Direct primary care (DPC) is a model of healthcare provision in which a primary care doctor charges patients a retainer fee covering all or most primary care services, including clinical, laboratory, and consulting services. This model enables physicians to move away from fee-for-service insurance billing. Given the variety of retainer practice models and the resulting legislative confusion, it is important to define direct primary care accurately. A DPC practice charges a periodic fee for services, generally $25 to $85 per month. It does not bill any third parties on a fee-for-service basis, and any per-visit charges are less than the monthly equivalent of the periodic fee. Through this mechanism, DPC practices claim to reduce administrative overhead by approximately 40 percent.
Advocates of DPC laud it as a free-market healthcare model that would lower the costs of primary care and improve patients’ access to care. Because DPC allows physicians to establish a more humane and flexible practice than they can under the typical volume-driven model, it has the potential to encourage more physicians to become primary care providers. Patients can join a DPC practice without regard to their insurance or their socioeconomic status. Doctors tend to be responsible for caring for a smaller number of clients (800 at any one time rather than 2,000), thereby enabling them to spend more time with each patient during longer appointments. Additionally, DPC practitioners have the flexibility to use email and telemedicine to interact with patients, which is a benefit of the model since these methods of providing care are not typically compensated by insurance companies. By breaking ties to health insurance programs, doctors are able to personalize the way they care for an individual patient without losing reimbursement, whereas in the traditional fee-for-service model, insurance companies typically refuse to compensate physicians for their time until (or unless) they have a face-to-face appointment with the patient.

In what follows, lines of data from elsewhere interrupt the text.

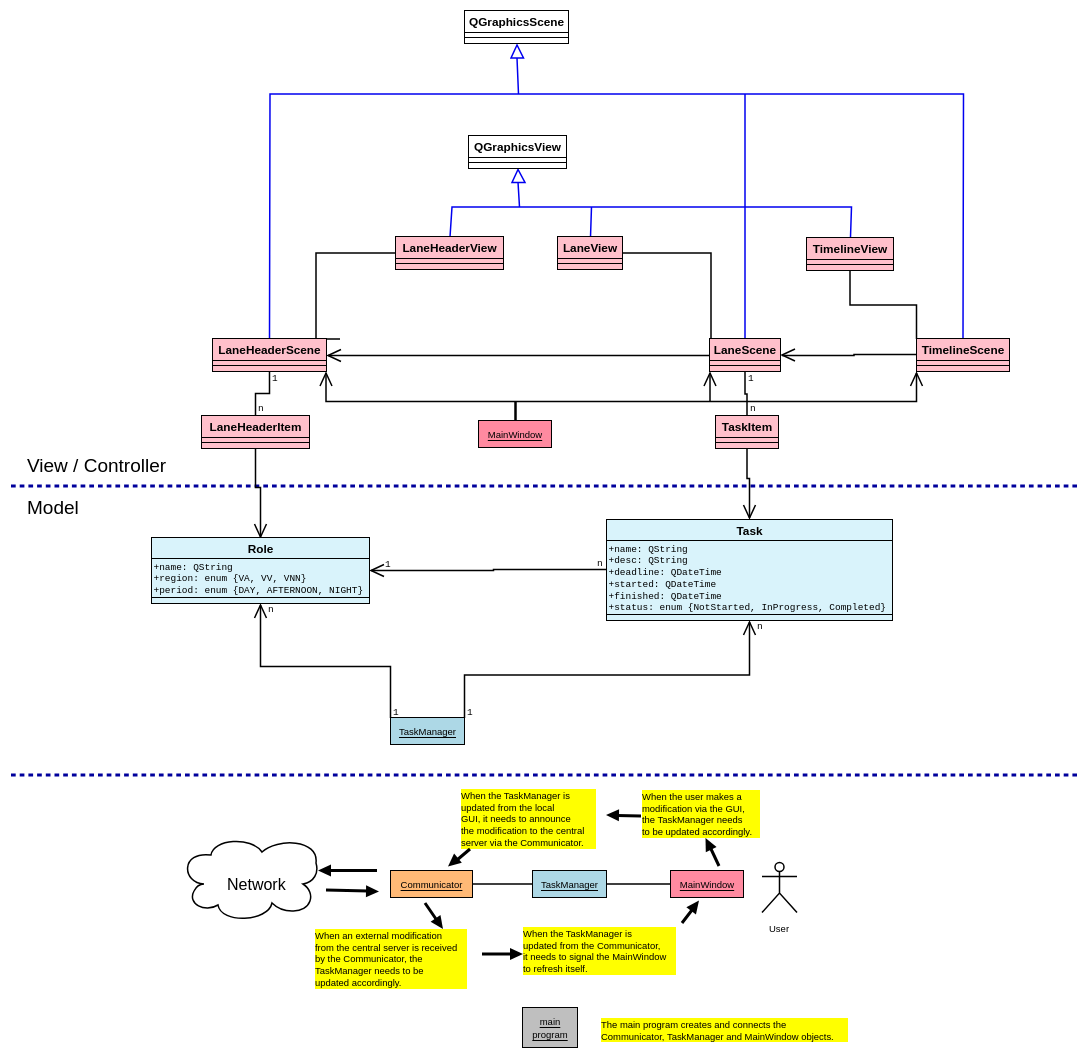
<!DOCTYPE html>
<html lang="en">
<head>
<meta charset="utf-8">
<title>Task planner class diagram</title>
<style>
:root {
  --ink: #000;
  --paper: #fff;
  --inherit: #0000f0;
  --divider: #00009c;
  --view: #ffc0cb;
  --window: #ff8aa0;
  --model: #d9f3fb;
  --manager: #add8e6;
  --comm: #ffb976;
  --program: #bfbfbf;
  --note: #ffff00;
}
* { box-sizing: border-box; margin: 0; padding: 0; }
html, body { width: 1087px; height: 1057px; overflow: hidden; background: var(--paper); }
.diagram {
  position: relative; width: 1087px; height: 1057px; overflow: hidden;
  color: var(--ink); font-family: "Liberation Sans", sans-serif;
}
.connectors { position: absolute; left: 0; top: 0; }
.class, .object, .note, .label, .count { position: absolute; white-space: nowrap; }
.class {
  display: flex; flex-direction: column; height: 34px;
  border: 1.6px solid var(--ink); background: var(--paper);
}
.class h2 {
  flex: 1; display: flex; align-items: center; justify-content: center;
  font-size: 11.8px; line-height: 14px; font-weight: 700; padding-top: 2px;
}
.class i { height: 5.7px; border-top: 1.6px solid var(--ink); }
.view { background: var(--view); }
.model { background: var(--model); }
.model h2 { flex: none; height: 20px; }
.model ul {
  flex: 1; list-style: none; border-top: 1.6px solid var(--ink); padding: 2.5px 0 0 1.5px;
  font: 9.45px/11.75px "Liberation Mono", monospace;
}
.object {
  display: flex; align-items: center; justify-content: center; text-align: center;
  height: 28px; padding-top: 2px; border: 1.6px solid var(--ink);
  font-size: 9.5px; line-height: 12.5px;
  text-decoration: underline; text-underline-offset: 2px; text-decoration-thickness: 1px;
}
.window { background: var(--window); }
.manager { background: var(--manager); }
.comm { background: var(--comm); }
.program { background: var(--program); }
.note { background: var(--note); font-size: 9.45px; line-height: 11.7px; padding-top: 1px; }
.label { font-size: 19px; line-height: 22px; font-weight: 400; }
.network { font-size: 16px; line-height: 18px; }
.actor { font-size: 9.5px; line-height: 12px; }
.count { font: 9.45px/12px "Liberation Mono", monospace; }
</style>
</head>
<body>
<main class="diagram">
  <svg class="connectors" width="1087" height="1057" viewBox="0 0 1087 1057" fill="none" stroke="#000" stroke-width="1.5" aria-hidden="true">
    <defs>
      <path id="open-arrow" d="M-6 13L0 0L6 13"/>
      <path id="solid-arrow" d="M0 0L-13 -6V6Z" fill="#000" stroke="none"/>
    </defs>
    <g class="dividers" stroke="#00009c" stroke-width="3" stroke-dasharray="4.7 4">
      <path d="M11 486H1077M11 775H1077"/>
    </g>
    <g class="inheritance" stroke="#0000f0">
      <path d="M517 58L518.5 94M269.500 338L270 94H963.500L963 338M745 94V338"/>
      <path d="M518 182L519.500 207M450 237L452 207H851.500L850.500 237M591.500 207L590.500 237"/>
      <path d="M517 45L511 58H523.500ZM518 169.500L512 182.500H525Z" fill="#fff"/>
    </g>
    <g class="associations">
      <path d="M395 253H316V339H340M623 253H711V339M850 271V305H916.500V339"/>
      <path d="M710 355.500H328M916 354.500H854V355.500H782"/>
      <path d="M515 420V401.500H326V373M515 401.500H710V373M516 420V401.500H916.500V373"/>
      <path d="M269.500 371V393.500H255.500V415M745 371V394H747V415"/>
      <path d="M255.500 448V487.500H260.500V537M747 448V478.500H749.500V518"/>
      <path d="M606 569.500H493.500V570.500H371"/>
      <path d="M390.500 718V666.500H260.500V605M464.500 718V675H749.500V622"/>
      <path d="M473 884H532M607 884H671"/>
      <use href="#open-arrow" transform="translate(328 355.500) rotate(-90)"/>
      <use href="#open-arrow" transform="translate(782 355) rotate(-90)"/>
      <use href="#open-arrow" transform="translate(371 570.500) rotate(-90)"/>
      <use href="#open-arrow" x="326" y="373"/>
      <use href="#open-arrow" x="710" y="373"/>
      <use href="#open-arrow" x="916.500" y="373"/>
      <use href="#open-arrow" x="260.500" y="605"/>
      <use href="#open-arrow" x="749.500" y="622"/>
      <use href="#open-arrow" transform="translate(260.500 537) rotate(180)"/>
      <use href="#open-arrow" transform="translate(749.500 518) rotate(180)"/>
    </g>
    <path class="cloud" d="M211 855C213 839 251 836 262 852C277 838 319 839 316 863C319 873 314 882 303 884C317 893 311 912 292 911C284 911 277 908 272 903C268 922 221 924 218 905C205 913 187 904 194 891C196 887 200 884 204 884C182 883 180 851 211 855Z" fill="#fff"/>
    <g class="user">
      <circle cx="779.500" cy="867" r="4.500"/>
      <path d="M779.500 871.500V893M762 876.500H797M762 912.500L779.500 893L797 912.500"/>
    </g>
  </svg>

  <section aria-label="View and controller classes">
    <div class="class" style="left:464px;top:10px;width:105px"><h2>QGraphicsScene</h2><i></i><i></i></div>
    <div class="class" style="left:468px;top:135px;width:99px"><h2>QGraphicsView</h2><i></i><i></i></div>
    <div class="class view" style="left:395px;top:236px;width:109px"><h2>LaneHeaderView</h2><i></i><i></i></div>
    <div class="class view" style="left:557px;top:236px;width:66px"><h2>LaneView</h2><i></i><i></i></div>
    <div class="class view" style="left:806px;top:237px;width:88px"><h2>TimelineView</h2><i></i><i></i></div>
    <div class="class view" style="left:212px;top:338px;width:115px"><h2>LaneHeaderScene</h2><i></i><i></i></div>
    <div class="class view" style="left:709px;top:338px;width:72px"><h2>LaneScene</h2><i></i><i></i></div>
    <div class="class view" style="left:916px;top:338px;width:94px"><h2>TimelineScene</h2><i></i><i></i></div>
    <div class="class view" style="left:201px;top:415px;width:109px"><h2>LaneHeaderItem</h2><i></i><i></i></div>
    <div class="class view" style="left:715px;top:415px;width:64px"><h2>TaskItem</h2><i></i><i></i></div>
    <div class="object window" style="left:478px;top:420px;width:74px">MainWindow</div>
    <span class="count" style="left:272px;top:373px">1</span>
    <span class="count" style="left:258px;top:403px">n</span>
    <span class="count" style="left:748px;top:373px">1</span>
    <span class="count" style="left:750px;top:403px">n</span>
    <h1 class="label" style="left:27px;top:455px">View / Controller</h1>
  </section>

  <section aria-label="Model classes">
    <h1 class="label" style="left:27px;top:497px">Model</h1>
    <div class="class model" style="left:151px;top:537px;width:219px;height:67px">
      <h2>Role</h2>
      <ul>
        <li>+name: QString</li>
        <li>+region: enum {VA, VV, VNN}</li>
        <li>+period: enum {DAY, AFTERNOON, NIGHT}</li>
      </ul>
      <i></i>
    </div>
    <div class="class model" style="left:606px;top:519px;width:287px;height:102px">
      <h2>Task</h2>
      <ul>
        <li>+name: QString</li>
        <li>+desc: QString</li>
        <li>+deadline: QDateTime</li>
        <li>+started: QDateTime</li>
        <li>+finished: QDateTime</li>
        <li>+status: enum {NotStarted, InProgress, Completed}</li>
      </ul>
      <i></i>
    </div>
    <div class="object manager" style="left:390px;top:717px;width:75px">TaskManager</div>
    <span class="count" style="left:385px;top:559px">1</span>
    <span class="count" style="left:597px;top:558px">n</span>
    <span class="count" style="left:268px;top:604px">n</span>
    <span class="count" style="left:757px;top:621px">n</span>
    <span class="count" style="left:393px;top:707px">1</span>
    <span class="count" style="left:467px;top:707px">1</span>
  </section>

  <section aria-label="Update flow">
    <p class="label network" style="left:227px;top:876px">Network</p>
    <div class="object comm" style="left:390px;top:870px;width:83px">Communicator</div>
    <div class="object manager" style="left:532px;top:870px;width:75px">TaskManager</div>
    <div class="object window" style="left:670px;top:870px;width:74px">MainWindow</div>
    <p class="label actor" style="left:769px;top:923px">User</p>
    <p class="note" style="left:461px;top:789px;width:135px;height:60px">When the TaskManager is<br>updated from the local<br>GUI, it needs to announce<br>the modification to the central<br>server via the Communicator.</p>
    <p class="note" style="left:642px;top:790px;width:118px;height:48px">When the user makes a<br>modification via the GUI,<br>the TaskManager needs<br>to be updated accordingly.</p>
    <p class="note" style="left:315px;top:929px;width:152px;height:60px">When an external modification<br>from the central server is received<br>by the Communicator, the<br>TaskManager needs to be<br>updated accordingly.</p>
    <p class="note" style="left:523px;top:927px;width:153px;height:48px">When the TaskManager is<br>updated from the Communicator,<br>it needs to signal the MainWindow<br>to refresh itself.</p>
    <div class="object program" style="left:522px;top:1007px;width:56px;height:41px">main<br>program</div>
    <p class="note" style="left:601px;top:1018px;width:247px;height:24px">The main program creates and connects the<br>Communicator, TaskManager and MainWindow objects.</p>
  </section>

  <svg class="connectors" width="1087" height="1057" viewBox="0 0 1087 1057" fill="none" stroke="#000" stroke-width="3" aria-hidden="true">
    <path d="M377 870.500H328M326 890L368 891M470 849L457 860M641 816L617 815.500M719 866L711 849M425 903L436 919M482 954H512M682 923L692 910"/>
    <use href="#solid-arrow" transform="translate(318 870.500) rotate(180)"/>
    <use href="#solid-arrow" transform="translate(379 891.500) rotate(1)"/>
    <use href="#solid-arrow" transform="translate(448 866.500) rotate(140)"/>
    <use href="#solid-arrow" transform="translate(606 815) rotate(181)"/>
    <use href="#solid-arrow" transform="translate(705.500 838) rotate(-116)"/>
    <use href="#solid-arrow" transform="translate(443 929) rotate(55)"/>
    <use href="#solid-arrow" transform="translate(523 954)"/>
    <use href="#solid-arrow" transform="translate(699 900.500) rotate(-53)"/>
  </svg>
</main>
</body>
</html>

Several obstacles impede physicians who seek to adopt the DPC model, however. In addition to regulatory penalties imposed by hostile government bodies, pioneers of the model have faced aggressive state insurance commissioners who threaten criminal prosecution for the unlawful sale of insurance, deeming DPC an insurance product. According to these state commissioners’ analysis, DPC transfers too much risk from patients to physicians for a fixed monthly fee. What might happen should too many ill patients need to be seen at once by a DPC physician? What guarantees that care would be delivered as promised? Unfortunately, primary care physicians’ reluctance to attempt the direct primary care model limits patient awareness of the model and its potential to improve healthcare access and quality. Low market demand for the DPC model and a low number of DPC practices in a state suggest the state is a hostile regulatory environment for DPC practices.
The DPC movement has responded by advocating for state-level protective legislation clarifying that DPC is not an insurance product and for other measures that would protect physicians’ and patients’ access to the model. Currently a small number of states have laws protecting DPC practices against complex insurance regulations. The Affordable Care Act contains a provision stating that the Department of Health and Human Services “shall permit a qualified health plan to provide coverage through a qualified direct primary care medical home plan that meets criteria established by the Secretary.” The act also allows DPC practices to be marketed in state exchanges as long as they are combined with a “wraparound” insurance policy that will cover other medical costs, such as catastrophic care.
The HOAP index’s Direct Primary Care Subindex analyzes state-level regulations and access to DPC practices by examining (1) whether a state has laws protecting DPC, (2) what is the market demand for this model, and (3) how many DPC practices exist in the state.